What is mumps?
Mumps is a highly contagious disease caused by infection with a virus. Infection with the mumps virus results in tenderness and swelling of the salivary glands in the cheeks and neck. Rare complications of mumps infection can include inflammation of the brain (encephalitis) and of the tissues covering the brain and spinal cord (meningitis), deafness, arthritis, and inflammation of the testes, kidney, pancreas, or thyroid gland. The mumps vaccine will prevent the disease.
How do you get it?
Mumps is spread through the air by droplets from the nose and mouth of an infected person, or by direct exposure to saliva from a person with mumps virus

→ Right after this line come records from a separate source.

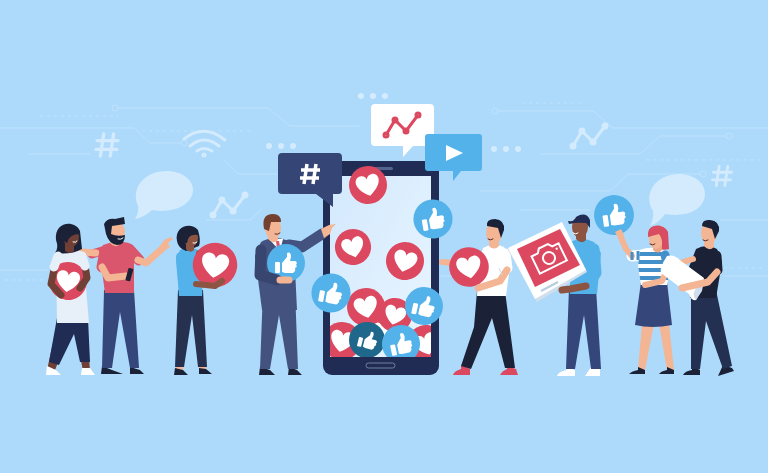
<!DOCTYPE html>
<html lang="en">
<head>
<meta charset="utf-8">
<title>Social media community</title>
<style>
:root{--sky:#addafb;--pale:#d3ebfd;--navy:#202c54;--suit:#43527f;--jeans:#35467a;--ink:#1b2237;--red:#dc4860;--rose:#d9566c;--blue:#53b2ea;--teal:#20688b;--white:#fff;--tan:#f3b594;--blush:#eda483;--brown:#703f35;--umber:#8d5442}
html,body{margin:0;overflow:hidden;background:var(--sky)}
svg{display:block}
.pale{fill:var(--pale)}.navy{fill:var(--navy)}.suit{fill:var(--suit)}.jeans{fill:var(--jeans)}.ink{fill:var(--ink)}
.red{fill:var(--red)}.rose{fill:var(--rose)}.blue{fill:var(--blue)}.teal{fill:var(--teal)}.white{fill:var(--white)}
.tan{fill:var(--tan)}.blush{fill:var(--blush)}.brown{fill:var(--brown)}.umber{fill:var(--umber)}
.limb{fill:none;stroke-linecap:round;stroke-linejoin:round}
.s-tan{stroke:var(--tan)}.s-brown{stroke:var(--brown)}.s-umber{stroke:var(--umber)}.s-suit{stroke:var(--suit)}.s-rose{stroke:var(--rose)}.s-blue{stroke:var(--blue)}.s-white{stroke:var(--white)}.s-ink{stroke:var(--ink)}
.circuit{fill:none;stroke:#bfe2fc;stroke-width:1}
.icon{fill:none;stroke:var(--pale);stroke-width:3;stroke-linecap:round;stroke-linejoin:round}
.face{fill:none;stroke:#5b2d2d;stroke-width:1;stroke-linecap:round}
</style>
</head>
<body>
<svg width="768" height="473" viewBox="0 0 768 473" role="img" aria-label="People carrying likes and hearts around a giant smartphone">
<defs>
<linearGradient id="glass" x1="0" y1="0" x2="1" y2="1"><stop offset="0" stop-color="#d3e9fd"/><stop offset="1" stop-color="#e9f5ff"/></linearGradient>
<clipPath id="screen-clip"><rect x="330" y="176" width="101" height="181"/></clipPath>
<clipPath id="stripe-clip"><path d="M640 250Q652 245 665 251L671 262L667 285H641L638 266Z"/></clipPath>
<path id="heart" d="M0 11C-17 0-12-10-6-10C-2-10 0-7 0-5C0-7 2-10 6-10C12-10 17 0 0 11Z"/>
<g id="thumb"><rect x="-11" y="-1" width="5" height="11" rx="1"/><path d="M-4 0L1-6V-10Q5-12 5-6L4-2H9Q12-1 10 2Q12 4 9 5Q10 8 7 10H-1L-4 9Z"/></g>
<g id="love"><circle r="19" class="red"/><use href="#heart" class="white"/></g>
<g id="like"><circle r="19" class="blue"/><use href="#thumb" class="white"/></g>
<path id="hash" d="M-3-10L-6 10M6-10L3 10M-9-4H10M-10 4H9"/>
<g id="graph"><path d="M-16 10L-7-5L4 6L16-10"/><circle cx="-16" cy="10" r="2"/><circle cx="-7" cy="-5" r="2"/><circle cx="4" cy="6" r="2"/><circle cx="16" cy="-10" r="2"/></g>
<g id="dots"><circle r="3"/><circle cx="12" r="3"/><circle cx="24" r="3"/></g>
</defs>

<rect width="768" height="473" fill="#addafb"/>

<g id="circuits" class="circuit">
<path d="M0 128H134L150 143H181M118 108H268L290 126H360M28 154H90M224 160L238 174H278M0 270H48M206 220H250L262 209M480 191H610L628 174H700M498 111H593L613 128H768M540 154H640L660 136H726M520 210H590M720 220H768M724 276H768M440 276H452"/>
<path stroke-dasharray="3 4" d="M40 116H118M142 131H250M522 103H584M646 160H764M5 280H45M724 268H766"/>
<circle cx="184" cy="143" r="3"/><circle cx="115" cy="108" r="3"/><circle cx="703" cy="174" r="3"/><circle cx="729" cy="136" r="3"/><circle cx="495" cy="111" r="3"/>
</g>

<g id="faint-icons">
<use href="#hash" class="icon" transform="translate(107 145) scale(1.1)"/>
<use href="#hash" class="icon" transform="translate(722 176) scale(.95)"/>
<use href="#graph" class="icon" transform="translate(229 205)"/>
<use href="#graph" class="icon" transform="translate(589 136)"/>
<g class="icon" stroke-width="4"><path d="M184 139Q204 123 225 140M190 146Q204 134 219 146M197 151Q204 146 212 151"/><circle cx="204" cy="155" r="1"/></g>
<g class="pale"><use href="#dots" x="269" y="146"/><use href="#dots" x="361" y="96"/><use href="#dots" x="494" y="149"/>
<path d="M135 219Q139 213 138 206C130 187 146 171 166 171C184 171 193 181 193 190C193 204 174 214 152 210Q145 217 135 219Z"/>
<path d="M650 226Q654 219 653 211C643 195 654 175 678 174C695 174 705 183 705 194C705 209 687 218 665 214Q659 223 650 226Z"/></g>
</g>

<g id="smartphone">
<rect x="323" y="161" width="116" height="214" rx="9" class="navy"/>
<rect x="330" y="176" width="101" height="181" fill="url(#glass)"/>
<rect x="369" y="167" width="24" height="3" rx="1.5" fill="#53648f"/>
<rect x="366" y="363" width="29" height="5" rx="2.5" fill="none" stroke="#71809f"/>
<g clip-path="url(#screen-clip)">
<use href="#love" transform="translate(342 341) rotate(12)"/>
<use href="#love" transform="translate(383 330) rotate(-15) scale(.9)"/>
<use href="#love" transform="translate(426 344) rotate(-18)"/>
<use href="#love" transform="translate(395 315) rotate(15) scale(.9)"/>
<use href="#love" transform="translate(366 307) rotate(-12)"/>
<circle cx="367" cy="340" r="18" class="teal"/><use href="#thumb" class="white" transform="translate(368 340) rotate(14) scale(.85)"/>
<use href="#like" transform="translate(401 344) rotate(-12)"/>
</g>
<use href="#love" transform="translate(353 247) rotate(-14) scale(.95)"/>
<use href="#love" transform="translate(405 261) rotate(14) scale(1)"/>
<use href="#like" transform="translate(433 219) rotate(-10) scale(1.03)"/>
<use href="#like" transform="translate(331 293) rotate(10) scale(1.03)"/>
<use href="#like" transform="translate(424 306) rotate(12)"/>
</g>

<g id="speech-bubbles">
<path fill="#354575" d="M282 153H338Q342 153 342 157V190Q342 194 338 194H333V207L316 194H282Q278 194 278 190V157Q278 153 282 153Z"/>
<use href="#hash" transform="translate(310 174)" fill="none" stroke="#fff" stroke-width="3.5"/>
<path class="white" d="M375 104H430Q434 104 434 108V142Q434 146 430 146H413L403 157V146H375Q371 146 371 142V108Q371 104 375 104Z"/>
<use href="#graph" transform="translate(402 125)" fill="#dc4860" stroke="#dc4860" stroke-width="3" style="fill:none"/>
<path class="blue" d="M428 134H479Q482 134 482 137V168Q482 171 479 171H461L453 181V171H428Q425 171 425 168V137Q425 134 428 134Z"/>
<path class="white" d="M446 145L463 153L446 161Z"/>
<use href="#love" transform="translate(368 185) rotate(-12)"/>
</g>

<g id="woman-holding-heart">
<path class="limb s-rose" stroke-width="9" d="M109 249L92 254"/>
<path class="limb s-tan" stroke-width="7" d="M96 253L82 252"/>
<path class="brown" d="M53 343L47 370H55L65 345ZM78 345L83 371H90L88 343Z"/>
<path class="white" d="M47 366L56 370L61 375H46ZM82 368H90L95 375H81Z"/>
<path class="navy" d="M57 318H88L90 362H80L74 334L59 365L49 362Z"/>
<path d="M56 252Q70 246 83 252L89 323H57Z" fill="#e7eff9"/>
<path class="ink" d="M56 240C54 222 74 219 80 231L82 249Q71 255 55 253Q59 248 56 240Z"/>
<path class="brown" d="M65 243H74V251Q70 255 65 251Z"/><ellipse cx="71" cy="237" rx="8" ry="10" class="brown"/>
<path class="ink" d="M60 239Q58 225 71 225Q80 226 80 234Q69 234 67 243Z"/>
<path class="face" d="M73 242Q76 243 77 241" style="stroke:#fff"/>
<use href="#love" transform="translate(68 281) rotate(8)"/>
<path class="limb s-brown" stroke-width="7" d="M55 265L51 284L61 295M85 265L87 278L80 288"/>
<path class="limb" stroke="#e7eff9" stroke-width="9" d="M58 256L54 267M82 256L85 266"/>
</g>

<g id="man-pointing">
<path class="ink" d="M102 366L112 370L123 374H101ZM130 367L140 370L144 374H130Z"/>
<path class="jeans" d="M104 290H134L139 368H130L120 312L112 368H102Z"/>
<path class="rose" d="M103 245Q116 239 129 243L134 250V293H105L100 256Z"/>
<path class="limb s-rose" stroke-width="11" d="M129 249L139 260"/>
<path class="limb s-tan" stroke-width="7" d="M138 260L146 263L164 247"/>
<path class="tan" d="M160 246L164 240L171 237L173 239L168 243L170 247L164 251Z"/>
<path class="tan" d="M110 234H120V244Q115 249 110 243Z"/><ellipse cx="116" cy="232" rx="9" ry="11" class="tan"/>
<path class="ink" d="M106 234L104 224Q107 218 115 219L124 217L125 224L112 226L111 234Q117 237 125 235Q125 245 117 245Q109 244 106 234Z"/>
<path class="face" d="M118 239Q121 240 123 238" style="stroke:#fff"/>
<path class="limb s-rose" stroke-width="11" d="M105 251L102 267"/><path class="limb s-tan" stroke-width="7" d="M102 267L108 278L126 276"/>
<rect x="127" y="268" width="5" height="13" rx="1" class="ink" transform="rotate(15 129 274)"/>
</g>

<g id="woman-with-large-heart">
<path class="tan" d="M176 364H183V371H176ZM199 364H206V371H199Z"/>
<path class="ink" d="M175 368L183 370L188 375H174ZM199 368L206 369L212 374H199Z"/>
<path d="M178 290H203L207 367H198L192 315L184 367H175Z" fill="#25314f"/>
<path class="blue" d="M180 250Q189 245 198 250L204 260L202 296H179L176 260Z"/>
<path class="ink" d="M177 241C174 227 190 221 198 230Q201 240 199 246L186 251Q178 248 177 241Z"/>
<path class="umber" d="M186 242H194V250Q190 254 186 249Z"/><ellipse cx="191" cy="238" rx="7" ry="9" class="umber"/>
<path class="ink" d="M181 243Q179 227 191 227Q198 228 198 235Q188 233 187 243Z"/>
<path class="face" d="M193 243Q195 244 197 242" style="stroke:#fff"/>
<path class="limb s-umber" stroke-width="6" d="M199 253L211 249"/>
<use href="#love" transform="translate(215 265) rotate(8) scale(1.17)"/>
<path class="limb s-blue" stroke-width="10" d="M181 257L183 277L195 284"/><path class="limb s-umber" stroke-width="6" d="M196 284L215 286L222 281"/>
</g>

<g id="man-in-suit">
<path class="ink" d="M260 367L270 370L275 375H259ZM289 367L297 370L302 375H288Z"/>
<path class="suit" d="M263 290H295L298 369H288L279 315L270 369H260Z"/>
<path class="suit" d="M261 242Q273 235 286 240L294 248L297 310H262L255 256Z"/>
<path class="white" d="M269 239H283L280 251Z"/><path class="rose" d="M276 241L279 241L281 252L278 257Z"/>
<path class="limb s-suit" stroke-width="11" d="M289 245L302 247L322 234"/>
<path class="tan" d="M321 229L329 225L336 224L332 228L330 234L324 238Z"/>
<path class="tan" d="M268 231H278V240Q273 245 268 239Z"/><ellipse cx="273" cy="228" rx="8" ry="11" class="tan"/>
<path fill="#74402f" d="M264 229Q261 214 273 214Q281 214 281 222L271 222L269 231Z"/>
<path class="face" d="M275 234Q278 235 280 233"/>
<use href="#like" transform="translate(286 263)"/>
<path class="limb" stroke="#38466f" stroke-width="11" d="M261 250L260 275L277 280"/><path class="limb s-tan" stroke-width="7" d="M280 280L289 280"/>
</g>

<g id="man-in-white-shirt">
<path class="red" d="M461 365L470 369V375H453Q454 371 461 369ZM507 366L516 369L518 375H500Q502 371 507 369Z"/>
<path class="ink" d="M477 291H505L515 368H505L492 318L471 369L461 366L474 327Z"/>
<path class="white" d="M483 248Q493 242 504 247L511 259L506 296H477L478 264Z"/>
<path class="tan" d="M489 236H499V246Q494 251 489 246Z"/><ellipse cx="494" cy="233" rx="8" ry="11" class="tan"/>
<path class="ink" d="M487 226Q486 219 495 219Q505 220 504 230L501 238L498 228Z"/>
<path class="face" d="M488 239Q490 241 493 239"/>
<path class="limb s-tan" stroke-width="6" d="M480 257L464 264L442 262"/>
<use href="#love" transform="translate(469 267) rotate(-10) scale(1.04)"/>
<path class="limb s-white" stroke-width="11" d="M505 254L507 268"/><path class="limb s-tan" stroke-width="7" d="M507 270L500 281L478 288"/>
<path d="M499 268L502 275" fill="none" stroke="#c9dcec"/>
</g>

<g id="man-in-cap">
<path class="white" d="M566 367L575 370V376H557Q558 372 566 370ZM591 367H600V376H585Z"/>
<path class="jeans" d="M569 288H596L601 369H591L584 315L575 369H566Z"/>
<path class="blue" d="M570 242Q582 236 594 242L601 253L597 294H570Z"/>
<path class="umber" d="M576 230H586V240Q581 245 576 239Z"/><ellipse cx="580" cy="227" rx="8" ry="11" class="umber"/>
<path class="navy" d="M568 221Q575 222 576 217Q586 211 590 220V228L586 223Q577 222 569 224Z"/>
<path class="face" d="M573 233Q576 235 578 233" style="stroke:#fff"/>
<g id="photo-card"><path d="M508 250L562 224L587 272L537 302Z" fill="#d1dfed"/><path class="white" d="M508 248L562 222L586 270L535 299Z"/>
<path class="red" d="M517 249L560 229L580 265L535 287Z"/>
<g transform="translate(549 258) rotate(-26)" fill="none" stroke="#fff" stroke-width="2"><path d="M-15-9H-8L-5-13H5L8-9H15V10H-15Z"/><circle r="6"/><path d="M10-5H12"/></g>
<path d="M541 291L558 282" fill="none" stroke="#b7ccdf" stroke-width="2"/></g>
<path class="limb s-blue" stroke-width="11" d="M594 249L596 273L588 285"/><path class="limb s-umber" stroke-width="7" d="M586 286L570 289L562 290"/>
</g>

<g id="woman-with-red-hair">
<path class="tan" d="M642 324L638 370H645L654 324ZM659 324L667 370H674L669 324Z"/>
<path class="ink" d="M638 367L645 370V374H629Q632 371 638 370ZM667 367L674 370V374H659Q661 371 667 370Z"/>
<path class="jeans" d="M641 282H667L672 325Q652 329 635 325Z"/>
<path class="limb s-white" stroke-width="11" d="M645 255L632 256"/><path class="limb s-tan" stroke-width="6" d="M632 256L626 249L619 233"/>
<g clip-path="url(#stripe-clip)"><rect x="636" y="246" width="38" height="42" class="white"/><path d="M636 254H674M636 262H674M636 270H674M636 278H674" stroke="#438fc9" stroke-width="4"/></g>
<path d="M632 252V260M638 251V260" fill="none" stroke="#438fc9" stroke-width="3"/>
<path fill="#d84d62" d="M649 236C646 224 663 222 668 232L669 249Q661 251 656 247Z"/>
<path class="blush" d="M654 242H662V250Q658 255 653 250Z"/><ellipse cx="656" cy="239" rx="7" ry="10" class="tan"/>
<path fill="#d84d62" d="M648 237Q647 226 657 226Q668 227 667 246L662 248Q663 239 659 234Z"/>
<path class="face" d="M650 244Q653 246 655 244"/>
<use href="#like" transform="translate(614 215) rotate(-8) scale(1.05)"/>
<path class="tan" d="M615 232L621 229L624 235L619 239Z"/>
<path class="limb" stroke="#438fc9" stroke-width="9" d="M665 255L668 266"/><path class="limb s-tan" stroke-width="6" d="M668 268L662 281L645 285"/>
</g>

<g id="man-with-paper">
<path class="ink" d="M692 366L700 370V375H683Q685 371 692 370ZM723 365L732 368L734 371L718 376Z"/>
<path fill="#233052" d="M691 290H716L732 366L723 369L706 321L700 369H691Z"/>
<path class="ink" d="M696 249Q707 243 717 249L722 262L716 298H690L689 267Z"/>
<path class="tan" d="M704 236H714V247Q709 252 704 246Z"/><ellipse cx="709" cy="233" rx="8" ry="11" class="tan"/>
<path class="ink" d="M702 226Q702 219 710 220Q720 221 719 231L715 239L712 229Z"/>
<path class="face" d="M703 240Q705 242 708 240"/>
<path class="limb s-tan" stroke-width="6" d="M693 259L683 262"/>
<path class="white" d="M667 256Q674 254 681 261L704 278L702 289L696 300Q691 301 689 294L661 273Q659 268 667 256Z"/>
<path d="M696 300Q691 294 697 287L704 278L702 291Z" fill="#cfddec"/>
<path class="limb s-ink" stroke-width="11" d="M716 256L717 270"/><path class="limb s-tan" stroke-width="7" d="M717 272L708 282L682 288"/>
</g>
</svg>
</body>
</html>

What are the symptoms of mumps?
The symptoms include fever, swelling, and soreness of the salivary glands in the neck region (most often at the area at the lower jaw near the ears). Inflammation of the testicles is the most common complication in males who get the disease after puberty. Meningitis occurs in up to 10% of mumps cases. About one third of persons infected with the virus do not show any symptoms.

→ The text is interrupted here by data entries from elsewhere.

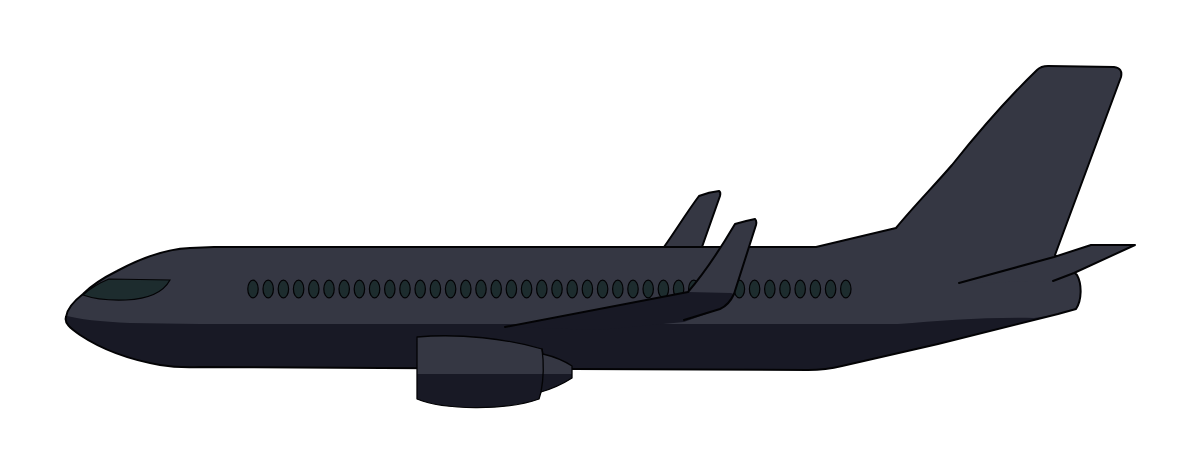
<!DOCTYPE html>
<html lang="en">
<head>
<meta charset="utf-8">
<title>Airliner, side view</title>
<style>
:root {
  --paper: #ffffff;
  --body: #353743;
  --shade: #181925;
  --glass: #1d2c2e;
  --line: #030305;
}
html, body { margin: 0; background: var(--paper); overflow: hidden; }
svg { display: block; width: 1200px; height: 473px; }
.body { fill: var(--body); }
.shade { fill: var(--shade); }
.glass { fill: var(--glass); stroke: var(--line); stroke-width: 1.2; }
.outline { fill: none; stroke: var(--line); stroke-width: 2; stroke-linejoin: round; stroke-linecap: round; }
.thin { stroke-width: 1.3; }
</style>
</head>
<body>
<svg viewBox="0 0 1200 473" role="img" aria-label="Dark passenger jet facing left">
  <defs>
    <path id="fuselage" d="M66 317C67 308 74 301 83 294C93 284 105 277 117 271C141 258 165 249 190 248L214 247H816L896 228C914 206 934 186 952 165C980 130 1008 98 1037 70Q1041 66 1048 66L1114 67Q1123 68 1121 77L1055 255L1077 275C1082 284 1082 300 1076 309L1058 314L938 344L842 366Q826 370 808 370L574 369L200 367Q178 368 160 365C126 359 98 347 80 335C70 328 64 323 66 317Z"/>
    <path id="engine" d="M417 337C460 333 508 339 542 349L543 354Q560 358 572 366V378Q558 387 541 392L539 399C505 411 444 410 417 399Z"/>
    <path id="near-wing" d="M505 327L688 292C707 270 722 246 735 224Q745 221 755 219Q757 221 756 225L734 294Q729 305 720 309L684 320Z"/>
    <ellipse id="window" class="glass" cx="253" cy="289" rx="5.2" ry="8.8"/>
    <g id="window-row">
      <use href="#window"/>
      <use href="#window" x="15.2"/>
      <use href="#window" x="30.4"/>
      <use href="#window" x="45.6"/>
      <use href="#window" x="60.8"/>
      <use href="#window" x="76"/>
      <use href="#window" x="91.2"/>
      <use href="#window" x="106.4"/>
      <use href="#window" x="121.6"/>
      <use href="#window" x="136.8"/>
    </g>
    <clipPath id="fuselage-clip"><use href="#fuselage"/></clipPath>
    <clipPath id="engine-clip"><use href="#engine"/></clipPath>
  </defs>

  <g id="far-wing">
    <path class="body" d="M664 248C676 230 687 212 699 196Q709 192 719 191Q721 192 720 196L702 248Z"/>
    <path class="outline" d="M664 247C676 230 687 212 699 196Q709 192 719 191Q721 192 720 196L702 247"/>
  </g>

  <g id="hull">
    <use class="body" href="#fuselage"/>
    <g clip-path="url(#fuselage-clip)">
      <path class="shade" d="M60 314Q80 321 130 323L200 324H898C940 321 985 317 1034 318L1060 314V380H60Z"/>
    </g>
    <use class="outline" href="#fuselage"/>
  </g>

  <path id="cockpit-glass" class="glass" d="M83 295Q94 285 109 279L170 280C163 293 147 299 126 300Q100 301 83 295Z"/>

  <g id="cabin-windows">
    <use href="#window-row"/>
    <use href="#window-row" x="152"/>
    <use href="#window-row" x="304"/>
    <use href="#window-row" x="456"/>
  </g>

  <g id="tailplane">
    <path class="body" d="M959 283L1054 257L1091 245H1135L1074 273L1053 281Z"/>
    <path class="outline" d="M959 283L1054 257L1091 245H1135L1074 273L1053 281"/>
  </g>

  <g id="wing">
    <use class="body" href="#near-wing"/>
    <path class="shade" d="M505 327L688 292L731 293L734 294Q729 305 720 309L684 322L600 330Z"/>
    <path class="outline" d="M505 327L688 292C707 270 722 246 735 224Q745 221 755 219Q757 221 756 225L734 294Q729 305 720 309L684 320"/>
  </g>

  <g id="turbine">
    <use class="body" href="#engine"/>
    <rect class="shade" x="412" y="374" width="165" height="40" clip-path="url(#engine-clip)"/>
    <use class="outline thin" href="#engine"/>
    <path class="outline thin" d="M542 349Q545 371 541 392"/>
  </g>
</svg>
</body>
</html>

When do symptoms start?
The symptoms usually start 18 days after infection with the virus, but the onset can range from 12 to 25 days.
What is the treatment for mumps?
There is no specific treatment for mumps. Care of patients with mumps consists mainly of ensuring adequate intake of water and food, bed rest, and acetaminophen (Tylenol) for fever control.
If you get it once can you get it again?
No. A person develops lifelong protection after having the disease once.
Is there a vaccine for mumps?
Yes. All children should receive the mumps vaccine which is usually given as measles/ mumps/rubella (MMR) shot. The first dose given is given at 12-15 months of age, and a second dose is recommended at 4 to 6 years of age. Unvaccinated adults born after 1956 should receive the MMR vaccine as soon as possible, unless they have had a blood test showing they are immune to mumps.
Should a person with mumps stay home from school or work?
Yes. A person with mumps should not be allowed to attend school or work for 9 days after the beginning of symptoms. The most contagious period is from 2 days before the beginning of symptoms to about 9 days after symptoms start.
How can you keep from getting it?
The best way to keep from getting mumps is to get vaccinated at the recommended age.
Pregnant women and people with a life threatening allergic reaction to gelatin, neomycin, or a previous dose of MMR vaccine should not receive the MMR vaccine. Persons with immune system problems or who are moderately or severely ill should consult with their doctor about whether they should be vaccinated.